Dataset excerpts
++++++++++

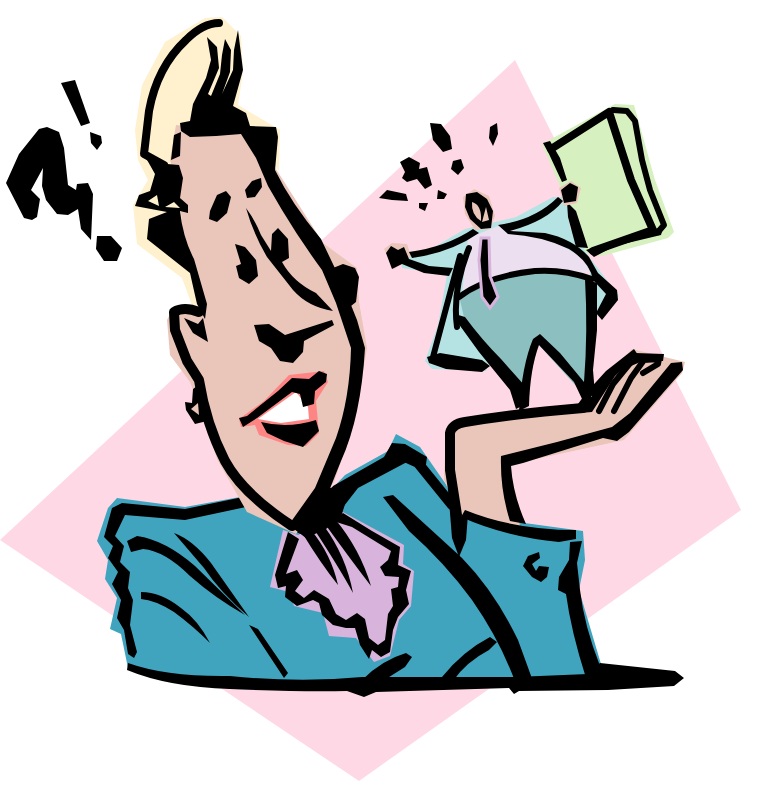
<!DOCTYPE html>
<html lang="en">
<head>
<meta charset="utf-8">
<title>Woman holding a tiny man</title>
<style>
:root{--paper:#fff;--ink:#000;--pink:#ffd8e5;--skin:#eac5b9;--blue:#40a4bf;--cream:#fff0ce;--lilac:#d8b4dc;--shirt:#ecdff0;--aqua:#b5e3e3;--teal:#8bbfc0;--green:#d6f1bf;--coral:#ff8585}
html,body{margin:0;background:var(--paper);overflow:hidden}
svg{display:block;width:762px;height:800px}
.ink{fill:var(--ink)}
.line{fill:none;stroke:var(--ink);stroke-width:10;stroke-linejoin:round;stroke-linecap:round}
.mid{stroke-width:8}
.thin{stroke-width:6}
.skin{fill:var(--skin)}
.blue{fill:var(--blue)}
.cream{fill:var(--cream)}
.lilac{fill:var(--lilac)}
.aqua{fill:var(--aqua)}
</style>
</head>
<body>
<svg viewBox="0 0 762 800" role="img" aria-label="A surprised woman holds a tiny man with a green folder on her palm">
<polygon id="backdrop" fill="var(--pink)" points="515,60 741,510 359,781 0,540"/>

<g id="surprise-marks" class="ink">
<path d="M61 83L75 80L90 123L81 126Z"/>
<path d="M90 132L101 136L102 143L97 150L91 143Z"/>
<path d="M6 183L19 154L39 129L47 127L59 132L64 148L68 185L76 190L77 184L88 183L93 194L91 240L81 229L78 209L68 215L57 214L46 200L42 186L43 168L31 190L40 199L37 217L32 220L24 218Z"/>
<path d="M97 236L111 236L122 248L117 261L104 261L96 249Z"/>
<path d="M430 123L441 124L450 136L452 149L443 152L433 140Z"/>
<path d="M490 127L497 123L498 134L493 146L489 138Z"/>
<path d="M453 161L461 159L464 168L458 175L451 169Z"/>
<path d="M400 162L409 157L420 163L419 169L427 167L432 185L425 189L417 179L407 182L402 178L405 172Z"/>
<path d="M379 198L387 190L406 194L408 201L392 200Z"/>
<path d="M438 190L447 194L444 199L437 199Z"/>
<path d="M419 203L428 203L425 211L419 208Z"/>
</g>

<g id="jacket">
<path class="blue" d="M108 508L117 498L185 507L240 497L296 527L345 475L388 451L396 434L420 447L452 493L465 515L583 531L585 560L579 590L601 664L590 685L365 691L230 689L128 668L121 634L110 629L117 598L105 579L108 560L97 541Z"/>
<path id="left-sleeve" class="ink" d="M243 497L185 509L122 503L112 508L104 537L113 546L108 558L118 572L112 584L121 600L117 618L124 630L128 654L134 658L137 652L130 625L133 600L128 588L130 572L120 562L124 546L115 536L125 515L185 520L246 507Z"/>
<path class="line" d="M396 453L418 463L452 505"/>
<path class="ink" d="M320 505L333 486L384 457L392 443L405 444L427 457L425 472L407 462L358 488L330 524L307 537L290 529Z"/>
<path class="ink" d="M448 488L462 494L468 514L466 540L459 557L452 538Z"/>
<path id="lapel" class="ink" d="M383 497L393 495L427 526L462 558Q495 592 518 640L534 684L516 684Q500 640 472 600Q445 563 409 531Z"/>
<path id="folds" class="ink" d="M127 541L137 536Q165 540 195 566L245 615Q215 598 190 576Q165 551 143 549L131 552ZM174 533Q193 540 211 563L249 617Q220 592 204 568ZM141 592Q161 592 181 608Q198 620 210 643Q193 626 174 612Q155 600 141 599ZM249 625L258 629L288 673L284 678Z"/>
<path id="cuff-button" class="ink" d="M523 566L528 556L539 552L540 558L532 564L536 571L539 566L549 567L547 577L541 582L532 577Z"/>
<path class="ink" d="M570 542L582 541L577 563L580 590Q584 625 600 666L586 678Q571 631 566 594L558 590L559 577L569 560Z"/>
<path class="ink" d="M362 680Q382 660 406 653L412 657L405 667L378 684ZM442 677Q463 651 490 637L497 642L489 650Q466 662 453 681Z"/>
<path class="ink" d="M128 663Q167 677 230 676Q300 683 362 677L515 677L588 674L600 663L675 671L684 678L674 686L608 690L519 691L514 694L509 688L376 692L364 697L347 691Q300 692 230 689Q168 687 127 670Z"/>
</g>

<g id="hair-top">
<path class="cream" d="M205 18L222 17L241 36L243 72L238 105L280 130L279 171L260 150L195 130L180 160L190 275L204 310L193 308L182 278L137 244L133 205L148 180L138 160L135 130L142 85L165 42Z"/>
<path class="line mid" d="M219 23Q203 23 186 40Q157 67 149 111L144 154L164 165"/>
</g>

<g id="raised-arm">
<path class="skin" d="M446 430L453 420L520 411L580 403L632 349L685 362L682 373L624 440L508 465L520 526L460 516L444 480Z"/>
<path class="line" d="M457 515L450 470L450 433Q452 424 465 422Q520 413 583 408"/>
<path class="ink" d="M578 404L586 393L606 371L634 349L638 355L615 376L592 412L580 413Z"/>
<path class="line thin" d="M599 411L613 384L631 362M614 411L631 378L644 360L659 359L658 364L643 373"/>
<path class="ink" d="M635 353L664 354L663 361L645 360L631 366ZM671 363L682 362L683 370L629 432L617 441L603 438L523 463L511 466Q513 495 526 524L510 521Q500 490 501 456L557 442L612 427L630 413Z"/>
<path class="ink" d="M465 510Q514 530 576 530L576 539L559 542Q506 537 461 517Z"/>
</g>

<g id="head">
<path class="skin" d="M176 125L200 128L247 134L276 169L323 243L357 268L359 302L367 348L355 420L334 482L296 534L247 512L217 459L205 421L190 382L170 355L167 320L174 306L200 308L184 240L178 186L170 160Z"/>
<path class="ink" d="M180 123L190 121L193 104L206 78L211 60L207 37L217 47L219 68L208 94L211 96L220 74L222 55L225 39L231 50L230 72L222 94L233 70L234 50L238 30L243 70L233 106L246 113L250 126L276 127L278 137L275 170Q291 203 321 239L343 285L357 320L365 348Q361 417 341 461L321 511L302 533L288 526L315 488L336 438Q350 398 351 348L336 303L322 270Q300 240 282 210L268 186L256 158L241 134L216 136L190 137L181 131Z"/>
<path class="ink" d="M174 135L181 132L180 156L171 160Z"/>
<path class="ink" d="M142 151L167 164L179 165L183 178L180 198L188 205L188 213L180 211Q183 238 194 259L207 304L205 319L197 304L190 273L147 239L149 219L167 212L135 206L139 195L150 191L155 174Z"/>
<path class="cream" d="M148 201L157 195L159 206ZM165 207L174 202L180 208Z"/>
<path class="ink" d="M328 270L343 264L355 268L359 277L356 302L346 310L333 288Z"/>
<path class="line" d="M199 312Q184 306 174 312L175 330L187 361L199 380Q206 424 225 461Q243 494 292 526"/>
<path class="ink" d="M184 318L198 324L203 318L208 342L193 333ZM193 389L200 384L207 421L195 424L186 410L185 402L192 403Z"/>
<path class="skin" d="M191 409L198 403L199 415Z"/>
<g id="eyes-and-nose" class="ink">
<path d="M210 211L217 195L226 191L231 197L227 213L217 222L209 219Z"/>
<path d="M245 190L252 181L261 178L262 187L255 197L247 198Z"/>
<path d="M235 244L245 247L256 260L258 276L249 284L239 278L236 266L241 264Z"/>
<path d="M246 208Q255 220 261 235L271 251L272 234L278 228L288 239L289 258L282 262Q293 282 316 293L333 311Q308 307 293 290L267 257Q253 233 246 208Z"/>
<path d="M254 325L269 324L285 335L332 320L334 325L304 341L303 352L293 363L280 361L271 348L259 341Z"/>
</g>
<g id="mouth">
<path fill="var(--coral)" d="M239 419L264 401L289 375L324 371L328 382L316 401L319 433L306 446L288 445L259 435L255 425L241 427Z"/>
<path fill="var(--paper)" d="M258 419L296 392L308 407L309 419L281 423Z"/>
<path class="ink" d="M239 418L247 416L278 391L292 378L309 379L319 371L327 374L326 382L315 391L314 404L303 407L300 394L292 392L257 418L243 427ZM261 422Q288 429 316 420L319 431L303 447L284 441L267 433Z"/>
</g>
</g>

<g id="necktie-scarf">
<path class="lilac" d="M283 530L298 535L343 512L404 545L403 564L414 571L411 606L399 620L390 656L374 662L356 638L329 636L323 613L294 606L289 592L270 587Z"/>
<path id="scarf-ruffle" class="ink" fill-rule="evenodd" d="M288 532L275 575L278 588L286 586L285 597L297 606L313 600L319 603L322 615L333 625L346 628L355 628L360 645L369 659L372 650L381 657L390 652L393 630L398 617L409 604L406 590L411 571L398 565L400 547L372 531L343 513L333 521L352 527L391 551L388 560L380 567L385 576L399 577L398 587L391 589L393 606L388 614L385 640L378 645L369 638L365 619L357 613L346 620L336 614L329 599L314 590L304 598L295 591L303 580L297 570L286 574L299 539Z"/>
<path id="scarf-pleats" class="ink" d="M301 531L311 530Q331 554 338 585Q321 564 301 531ZM314 529L324 526Q346 556 353 593Q340 569 314 529ZM325 524L335 519Q360 549 371 586Q351 560 325 524Z"/>
<path id="scarf-knot" class="ink" d="M294 529L318 491L334 487L346 501L341 517L326 529L306 538Z"/>
</g>

<g id="tiny-man">
<path id="folder-glow" fill="var(--green)" d="M542 144L615 104L634 105L655 180L674 232L668 238L602 256L582 252L568 205Z"/>
<path class="aqua" d="M465 229L424 253L400 250L402 268L447 275L438 325L425 361L432 369L486 371L492 358L480 345L495 320L560 270L589 268L597 317L619 296L590 258L570 228L568 197L553 197L516 217Z"/>
<path fill="var(--shirt)" d="M468 238L498 226L552 240L583 258L590 273L530 272L490 282L461 304Z"/>
<path fill="var(--teal)" d="M460 300Q488 278 538 271L584 274L595 300L592 397L577 387L538 344L524 404L498 372L467 330Z"/>
<g id="folder">
<path class="line" d="M551 149L609 112L631 180L653 230L593 251" style="stroke-width:8"/>
<path class="line thin" d="M613 110L627 111L635 121L642 160L650 190L664 225L658 232"/>
<path class="ink" d="M543 143L550 141L560 158L567 180L562 182L549 154ZM567 202L576 211L588 248L576 247L568 217ZM586 250L644 230L663 228L661 235L615 246L594 257Z"/>
</g>
<path class="skin" d="M463 197L474 189L489 196L495 216L490 229L475 230L465 214ZM384 249L392 243L407 244L411 256L394 269ZM559 188L571 181L581 188L577 203L564 206Z"/>
<path class="ink" d="M466 194L477 192L487 199L493 211L491 228L481 229L470 219L465 207ZM561 190L570 183L578 187L576 201L564 203Z"/>
<path class="skin" d="M472 202Q482 205 481 221Q471 215 472 202ZM482 222L486 207L489 220Z"/>
<path class="ink" d="M386 253L391 246L398 250L404 247L409 259L429 266L453 268L449 276L424 273L402 264L392 269ZM409 252Q446 247 473 229L479 233Q450 253 412 258ZM498 225Q535 220 558 197L563 201Q547 221 510 231L545 233Q573 239 589 257L598 273L617 290L618 300L602 320L596 313L606 294L593 280Q590 262 569 249Q542 236 508 234Z"/>
<path class="line thin" d="M460 256Q446 309 433 357M469 248Q452 290 457 327"/>
<path class="ink" d="M427 357L440 353L482 360L490 366L482 372L446 369L429 363ZM455 314L465 317Q482 340 501 359L525 386L526 404L516 409L510 390L479 352L458 323Z"/>
<path class="line thin" d="M459 297Q487 276 535 271Q563 269 592 279"/>
<path class="ink" d="M585 279L597 283L597 330L593 370L595 394L583 401L574 382L539 345Q530 369 529 406L519 411Q522 365 533 339L540 334L560 353L584 382Q588 332 585 279Z"/>
<path id="tie" class="ink" stroke="var(--lilac)" stroke-width="3" d="M481 238L489 238L490 276L498 297L490 308L482 297L479 260Z"/>
</g>
</svg>
</body>
</html>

++++++++++

**How to complete this task:** Lines containing the word "coral": copy every one of them from the records above.

**Reply to the task:**
:root{--paper:#fff;--ink:#000;--pink:#ffd8e5;--skin:#eac5b9;--blue:#40a4bf;--cream:#fff0ce;--lilac:#d8b4dc;--shirt:#ecdff0;--aqua:#b5e3e3;--teal:#8bbfc0;--green:#d6f1bf;--coral:#ff8585}
<path fill="var(--coral)" d="M239 419L264 401L289 375L324 371L328 382L316 401L319 433L306 446L288 445L259 435L255 425L241 427Z"/>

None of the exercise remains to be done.